March 03, 2016
The age-old sports and food rivalries between Philadelphia and New York City are merely the most prominent examples of how the two powerhouse East Coast cities jockey for supremacy. Most of us in Philadelphia would rapidly defend our appeal against the Big Apple's high cost of living, throngs of noisy people and overbearing – even if somewhat deserved – sense of self-importance. We'd also probably acknowledge that, critically speaking, it's a battle we tend to lose most of the time and it doesn't really change how we feel about Philadelphia's worth.
It's possible that the only way to resolve this issue is to accept the opinion of a neutral source: a Canadian.
Writing for the Toronto Star, Emma Yardley presents a case that Philadelphia "might just turn out to be cooler than New York City," based on its civic commitment to the arts, its diverse youth culture and its rapidly evolving restaurant scene.
My impression [of Philadelphia] used to be a mishmash of gooey meat-and-cheese sandwiches, Rocky Balboa running up some stone steps, a cracked bronze bell, and the intro song to Fresh Prince of Bel-Air. But then I went to Philly for a few days, and that all changed.
What I discovered is an understated, historically rich city quietly going through a youth-driven cultural revolution that could propel it to the top of hip, urban U.S.-destination lists.
During a recent stay at the Radisson Blu Warwick Hotel in Rittenhouse Square, Yardley was impressed by the scope of Philadelphia's Mural Arts program, including our public-art bylaw that requires developers to commit one percent of construction costs to making the city beautiful if they purchased land from Philadelphia.
Yardley also wrote that it's no mistake Forbes has been hosting its Under 30 Summit at the Convention Center. The magazine picked Philly because of its fasting-growing millennial population in the United States, supported by 92 area colleges and universities that graduate students into a more favorable job market than would be found in New York City or Washington, D.C.

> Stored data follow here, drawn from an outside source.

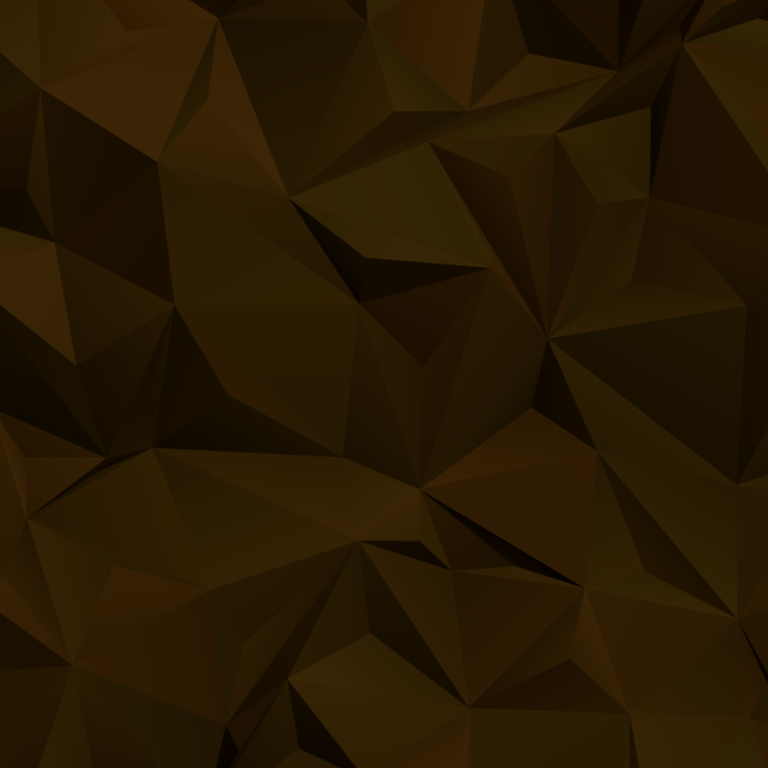
A Shadertoy shader for this background:

```glsl
#define GRID 6.0          // mesh cells across the canvas
#define RELIEF 0.85       // height range of the mesh, in cells
#define SPLIT_SHARE 0.4   // share of triangles broken into three shards
#define FADE 0.30         // random tone gradient inside a facet
#define BLEND 0.25        // tone shared between facets at a vertex
#define SOFTNESS 0.0008   // spacing of the smoothing samples
#define LIGHT vec3(0.45, 0.60, 0.66)
#define SHADOW vec3(0.020, 0.003, 0.0)
#define OLIVE vec3(0.205, 0.145, 0.020)
#define BROWN vec3(0.240, 0.140, 0.024)

float hash(vec2 p) {
    vec3 q = fract(p.xyx * 0.1031);
    q += dot(q, q.yzx + 33.33);
    return fract((q.x + q.y) * q.z);
}

float cross2(vec2 u, vec2 v) { return u.x * v.y - u.y * v.x; }

float side(vec3 a, vec3 b, vec3 p) { return cross2(b.xy - a.xy, p.xy - a.xy); }

// Each vertex stays in its own cell, so the quads never overlap
vec3 vertex(vec2 cell) {
    vec2 jitter = vec2(hash(cell + 11.0), hash(cell + 47.0));
    return vec3(cell + mix(vec2(0.04), vec2(0.96), jitter), RELIEF * hash(cell + 83.0));
}

float cornerTone(float facetTone, float height, vec2 seed) {
    float shared = 0.35 + 0.55 * height / RELIEF;
    return mix(facetTone, shared, BLEND) + FADE * (hash(seed) - 0.5);
}

// Flat lighting plus a linear fade between the three corners
vec3 shadeFacet(vec3 a, vec3 b, vec3 c, vec3 weights) {
    vec3 normal = normalize(cross(b - a, c - a));
    normal *= sign(normal.z);
    float lit = clamp(dot(normal, normalize(LIGHT)) + 0.1, 0.0, 1.0);
    vec2 seed = (a + b + c).xy * 97.0;
    vec3 tones = vec3(cornerTone(lit, a.z, seed + 17.0),
                      cornerTone(lit, b.z, seed + 34.0),
                      cornerTone(lit, c.z, seed + 51.0));
    float tone = clamp(dot(tones, weights), 0.0, 1.0);
    vec3 tint = mix(OLIVE, BROWN, hash(seed + 70.0));
    vec3 color = mix(SHADOW, tint, tone);
    color.b *= tone * tone;
    return color;
}

// Paints the triangle where it covers p, sometimes broken at an inner point
void paintTriangle(vec2 p, vec3 a, vec3 b, vec3 c, inout vec3 color) {
    vec3 point = vec3(p, 0.0);
    vec3 w = vec3(side(b, c, point), side(c, a, point), side(a, b, point)) / side(a, b, c);
    if (min(w.x, min(w.y, w.z)) < -1e-4) return;

    vec2 seed = (a + b + c).xy * 61.0;
    if (hash(seed) < SPLIT_SHARE) {
        vec3 m = 0.25 + vec3(hash(seed + 5.0), hash(seed + 9.0), hash(seed + 13.0));
        m /= m.x + m.y + m.z;
        vec3 center = a * m.x + b * m.y + c * m.z;
        center.z += RELIEF * 0.6 * (hash(seed + 21.0) - 0.5);
        vec3 ratio = w / m;
        float k = min(ratio.x, min(ratio.y, ratio.z));
        w -= k * m;
        if (k == ratio.x)      { a = center; w.x = k; }
        else if (k == ratio.y) { b = center; w.y = k; }
        else                   { c = center; w.z = k; }
    }
    color = shadeFacet(a, b, c, w);
}

// Only four quads can reach a given cell
vec3 crumpledMesh(vec2 p) {
    vec3 color = mix(SHADOW, OLIVE, 0.6);
    for (int j = -1; j <= 0; j++)
    for (int i = -1; i <= 0; i++) {
        vec2 cell = floor(p) + vec2(i, j);
        vec3 a = vertex(cell);
        vec3 b = vertex(cell + vec2(1, 0));
        vec3 c = vertex(cell + vec2(1, 1));
        vec3 d = vertex(cell + vec2(0, 1));

        // Split along a diagonal that lies inside the quad
        bool acInside = side(a, c, b) * side(a, c, d) < 0.0;
        bool bdInside = side(b, d, a) * side(b, d, c) < 0.0;
        if (acInside && (!bdInside || hash(cell + 29.0) < 0.5)) {
            paintTriangle(p, a, b, c, color);
            paintTriangle(p, a, c, d, color);
        } else {
            paintTriangle(p, a, b, d, color);
            paintTriangle(p, b, c, d, color);
        }
    }
    return color;
}

void mainImage(out vec4 fragColor, in vec2 fragCoord) {
    vec2 uv = fragCoord / iResolution.y;
    vec3 sum = vec3(0.0);
    for (int y = -1; y <= 1; y++)
    for (int x = -1; x <= 1; x++)
        sum += crumpledMesh((uv + SOFTNESS * vec2(x, y)) * GRID + 20.0);
    fragColor = vec4(sum / 9.0, 1.0);
}
```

Of course, this debate isn't going anywhere and Yardley's article is just the latest in the battle, a rare (but increasingly less so) victory for Philadelphia. Several years ago, Curbed Philly spoke with Gabe Feldman, co-author of "If You Can't Make it Here, Get Out: The Tough Love Guide to New York City Living." Feldman visited a few compelling points, like the difference between what he terms "regular" and "irregular" people. Those who lead less conventional lifestyles, the irregulars, he suggested, would be better served in Philadelphia as a first destination.

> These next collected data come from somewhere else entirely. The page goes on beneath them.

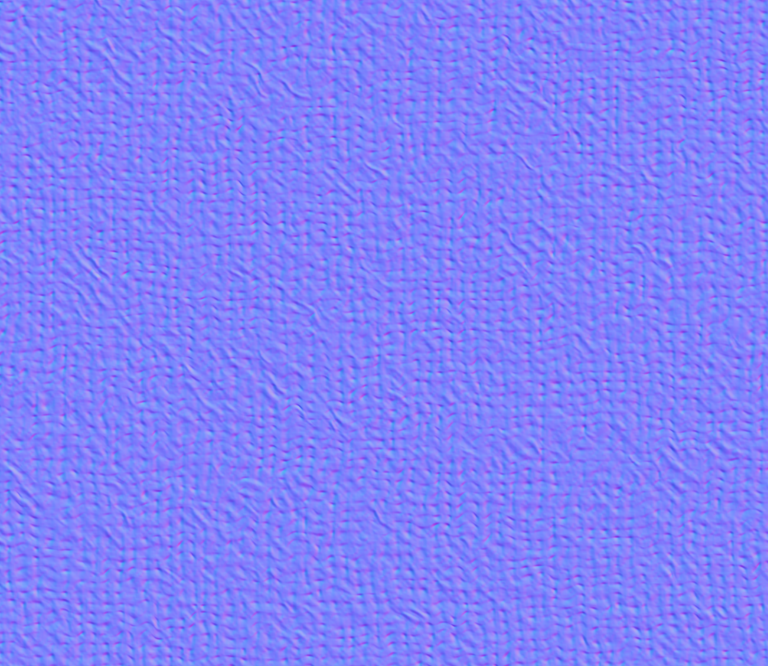
This texture map is drawn by a Shadertoy shader. Its source:

```glsl
const float SCALE = 60.0;               // weave units per canvas height
const vec2 THREADS = vec2(0.86, 1.03);  // threads per weave unit
const float STEP = 0.07;                // sampling distance of the slope
const vec2 FURROW = vec2(0.030, 0.012); // depth between threads, x and y
const float PIT = 0.056;                // depth where furrows cross
const vec2 SKEW = vec2(0.10, 0.40);     // steepness of the upper furrow wall
const float NARROW = 1.6;               // sharpness of the furrows
const float CREASE = 0.075;             // height of slanted creases
const float GRAIN = 0.085;              // height of slanted fibres
const float DRIFT = 1.0;                // slow bending of the threads
const float WOBBLE = 0.50;              // local bending of the threads
const float ROW_JITTER = 0.55;          // offset of rows between columns
const vec2 TILT = vec2(0.010, 0.014);   // overall lean of the surface
const float BLUE_DROP = 0.012;          // dulling of the blue channel
const float BLUE_SHADE = 0.11;          // extra dulling of walls facing down
const float TAU = 6.2831853;

float hash(vec2 p) {
    vec3 q = fract(p.xyx * vec3(0.1031, 0.1030, 0.0973));
    q += dot(q, q.yzx + 33.33);
    return fract((q.x + q.y) * q.z);
}

// Value noise with a quintic fade, so that slopes stay smooth
float noise(vec2 p) {
    vec2 i = floor(p), f = p - i;
    f = f * f * f * (f * (f * 6.0 - 15.0) + 10.0);
    float low = mix(hash(i), hash(i + vec2(1, 0)), f.x);
    float high = mix(hash(i + vec2(0, 1)), hash(i + vec2(1, 1)), f.x);
    return mix(low, high, f.y);
}

vec2 noise2(vec2 p) {
    return vec2(noise(p), noise(p + vec2(57.3, 91.7))) - 0.5;
}

// Cloth relief: bent thread grid, pits, creases and fibres
float clothHeight(vec2 p) {
    vec2 wobble = noise2(p * 0.75 + 13.0);
    vec2 bent = p + DRIFT * noise2(p * 0.09) + WOBBLE * wobble;
    bent.y += ROW_JITTER * (noise(p * vec2(0.9, 0.25) + 83.0) - 0.5);
    vec2 phase = TAU * bent * THREADS;
    vec2 furrow = pow(0.5 + 0.5 * cos(phase - SKEW * cos(phase)), vec2(NARROW));
    vec2 broken = 1.0 + 1.4 * noise2(p * 0.9 + 23.0);
    float depth = 0.35 + 1.3 * noise(p * 0.9 + 31.0);
    float weave = dot(furrow * broken, FURROW) + PIT * depth * furrow.x * furrow.y;

    // Short creases run down to the right and gather in small patches
    float patches = 0.4 * noise(p * vec2(0.15, 0.25) + 71.0) + 0.6 * noise(p * 0.45 + 5.0);
    float creased = smoothstep(0.48, 0.72, patches);
    vec2 across = vec2(0.70, 0.71);
    vec2 slanted = vec2(dot(p, across), dot(p, vec2(across.y, -across.x)));
    float segment = smoothstep(0.3, 0.75, noise(slanted * vec2(0.9, 0.7) + 43.0));
    float stripe = TAU * (slanted.x * 0.9 + 0.6 * wobble.x + 0.5 * noise(p * 0.3));
    float crease = pow(0.5 + 0.5 * cos(stripe), NARROW) - 0.4;

    // Slanted fibres, without their broad part, over fine lint
    vec2 strand = slanted * vec2(1.7, 0.95);
    float fibres = noise(strand + 17.0) - 0.5 * noise(strand * 0.5 + 61.0)
                 + 0.3 * noise(p * 3.4 + 29.0);
    return CREASE * creased * segment * crease
         - weave * (1.0 - 0.4 * creased) + GRAIN * fibres;
}

void mainImage(out vec4 fragColor, in vec2 fragCoord) {
    vec2 p = fragCoord / iResolution.y * SCALE + 100.0;
    vec2 d = vec2(STEP, 0.0);

    // Surface direction from central differences
    vec2 slope = vec2(clothHeight(p + d.xy) - clothHeight(p - d.xy),
                      clothHeight(p + d.yx) - clothHeight(p - d.yx)) / (2.0 * STEP);
    vec3 normal = normalize(vec3(TILT - slope, 1.0));
    vec3 color = 0.5 + 0.5 * normal;
    color.b += BLUE_SHADE * (color.g - 0.5) - BLUE_DROP;
    fragColor = vec4(clamp(color, 0.0, 1.0), 1.0);
}
```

Feldman went on to make the point that New York City more or less doesn't even want to be seen in competition with Philadelphia.
"Philadelphia feels like the weak sister sometimes," Feldman said. "New York feels like there can't be a rivalry with a city like that. New York [wants to] compete with Boston, Hong Kong, Los Angeles, and London."

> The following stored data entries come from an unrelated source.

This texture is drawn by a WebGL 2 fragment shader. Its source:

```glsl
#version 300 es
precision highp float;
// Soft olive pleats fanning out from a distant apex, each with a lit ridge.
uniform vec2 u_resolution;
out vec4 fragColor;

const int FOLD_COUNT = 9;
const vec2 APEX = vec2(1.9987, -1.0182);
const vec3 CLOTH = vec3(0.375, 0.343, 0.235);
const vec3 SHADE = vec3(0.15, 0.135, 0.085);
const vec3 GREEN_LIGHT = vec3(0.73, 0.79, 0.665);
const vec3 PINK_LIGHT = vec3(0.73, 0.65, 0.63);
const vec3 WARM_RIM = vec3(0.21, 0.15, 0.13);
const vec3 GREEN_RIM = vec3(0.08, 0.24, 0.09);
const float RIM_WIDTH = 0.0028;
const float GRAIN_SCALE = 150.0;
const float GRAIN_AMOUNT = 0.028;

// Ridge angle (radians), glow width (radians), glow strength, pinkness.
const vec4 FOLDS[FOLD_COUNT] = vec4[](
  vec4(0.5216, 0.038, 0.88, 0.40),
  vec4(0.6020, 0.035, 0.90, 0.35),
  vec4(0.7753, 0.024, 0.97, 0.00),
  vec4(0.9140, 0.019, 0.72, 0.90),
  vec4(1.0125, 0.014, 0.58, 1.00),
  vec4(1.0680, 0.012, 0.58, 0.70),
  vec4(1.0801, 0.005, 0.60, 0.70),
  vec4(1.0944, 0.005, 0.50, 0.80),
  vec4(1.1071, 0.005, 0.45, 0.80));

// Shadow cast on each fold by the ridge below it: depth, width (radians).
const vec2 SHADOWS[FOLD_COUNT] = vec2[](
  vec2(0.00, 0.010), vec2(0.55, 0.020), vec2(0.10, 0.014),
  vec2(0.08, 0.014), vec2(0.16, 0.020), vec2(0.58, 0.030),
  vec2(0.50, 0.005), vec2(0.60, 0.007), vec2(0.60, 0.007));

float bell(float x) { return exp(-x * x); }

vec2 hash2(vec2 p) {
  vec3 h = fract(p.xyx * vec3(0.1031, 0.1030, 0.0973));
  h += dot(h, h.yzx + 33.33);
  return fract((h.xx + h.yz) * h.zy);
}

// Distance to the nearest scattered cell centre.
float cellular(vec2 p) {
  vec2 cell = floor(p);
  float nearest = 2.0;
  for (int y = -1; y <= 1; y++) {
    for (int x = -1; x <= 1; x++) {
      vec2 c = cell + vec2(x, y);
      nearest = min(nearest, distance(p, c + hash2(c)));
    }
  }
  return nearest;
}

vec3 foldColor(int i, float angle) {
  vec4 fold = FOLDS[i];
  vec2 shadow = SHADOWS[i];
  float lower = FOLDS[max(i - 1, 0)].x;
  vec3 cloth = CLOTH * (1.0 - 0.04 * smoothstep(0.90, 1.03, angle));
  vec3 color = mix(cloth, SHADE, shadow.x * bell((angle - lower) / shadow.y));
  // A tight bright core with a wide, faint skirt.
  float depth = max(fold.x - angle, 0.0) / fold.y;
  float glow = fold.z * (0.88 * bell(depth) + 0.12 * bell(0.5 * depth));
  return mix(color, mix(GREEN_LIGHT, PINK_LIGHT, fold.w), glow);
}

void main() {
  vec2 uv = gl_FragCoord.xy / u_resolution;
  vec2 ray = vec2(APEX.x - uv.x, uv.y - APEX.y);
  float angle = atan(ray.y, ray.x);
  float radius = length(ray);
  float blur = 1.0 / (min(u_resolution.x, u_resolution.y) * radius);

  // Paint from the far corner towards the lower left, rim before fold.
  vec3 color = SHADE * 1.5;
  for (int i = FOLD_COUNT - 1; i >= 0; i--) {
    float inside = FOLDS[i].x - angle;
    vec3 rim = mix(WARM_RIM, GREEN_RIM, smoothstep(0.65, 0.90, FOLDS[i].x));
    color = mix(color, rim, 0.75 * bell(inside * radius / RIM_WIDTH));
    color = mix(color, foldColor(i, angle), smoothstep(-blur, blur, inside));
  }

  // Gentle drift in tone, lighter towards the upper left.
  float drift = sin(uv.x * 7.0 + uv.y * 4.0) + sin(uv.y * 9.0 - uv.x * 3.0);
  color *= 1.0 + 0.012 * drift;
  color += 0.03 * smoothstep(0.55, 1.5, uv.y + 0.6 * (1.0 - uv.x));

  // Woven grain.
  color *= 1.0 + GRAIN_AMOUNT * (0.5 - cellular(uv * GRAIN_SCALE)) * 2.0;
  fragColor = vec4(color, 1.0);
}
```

Yet New Yorkers have increasingly been moving to Philadelphia, as PhillyMag reported in depth in 2012. We were condescendingly called the Sixth Borough after thousands of transplants streamed down the I-95 corridor every year to settle into Philly's young, comparatively cheap, but eventful neighborhoods like Fishtown and Northern Liberties. Multimedia journalist Na'eem Douglass recently launched a blog and podcast, Brookladelphia, that exemplifies the best of this exchange.
As Yardley suggests, maybe Philly's strength in the fight is that we're a "cool" city because of our commitment to beauty and character as values in their own right, rather than as the status symbols New York City sometimes appears to valorize in a perfunctory way – out of a habit for greatness and class. The truth is there's plenty for both cities to admire and emulate about one another, and New York City looks best when it acknowledges this fact. If anything, Philadelphia's advances – and the attention we've lately received on superlative lists – are a testament to focusing on our own city's track record among residents as a benchmark for improvement.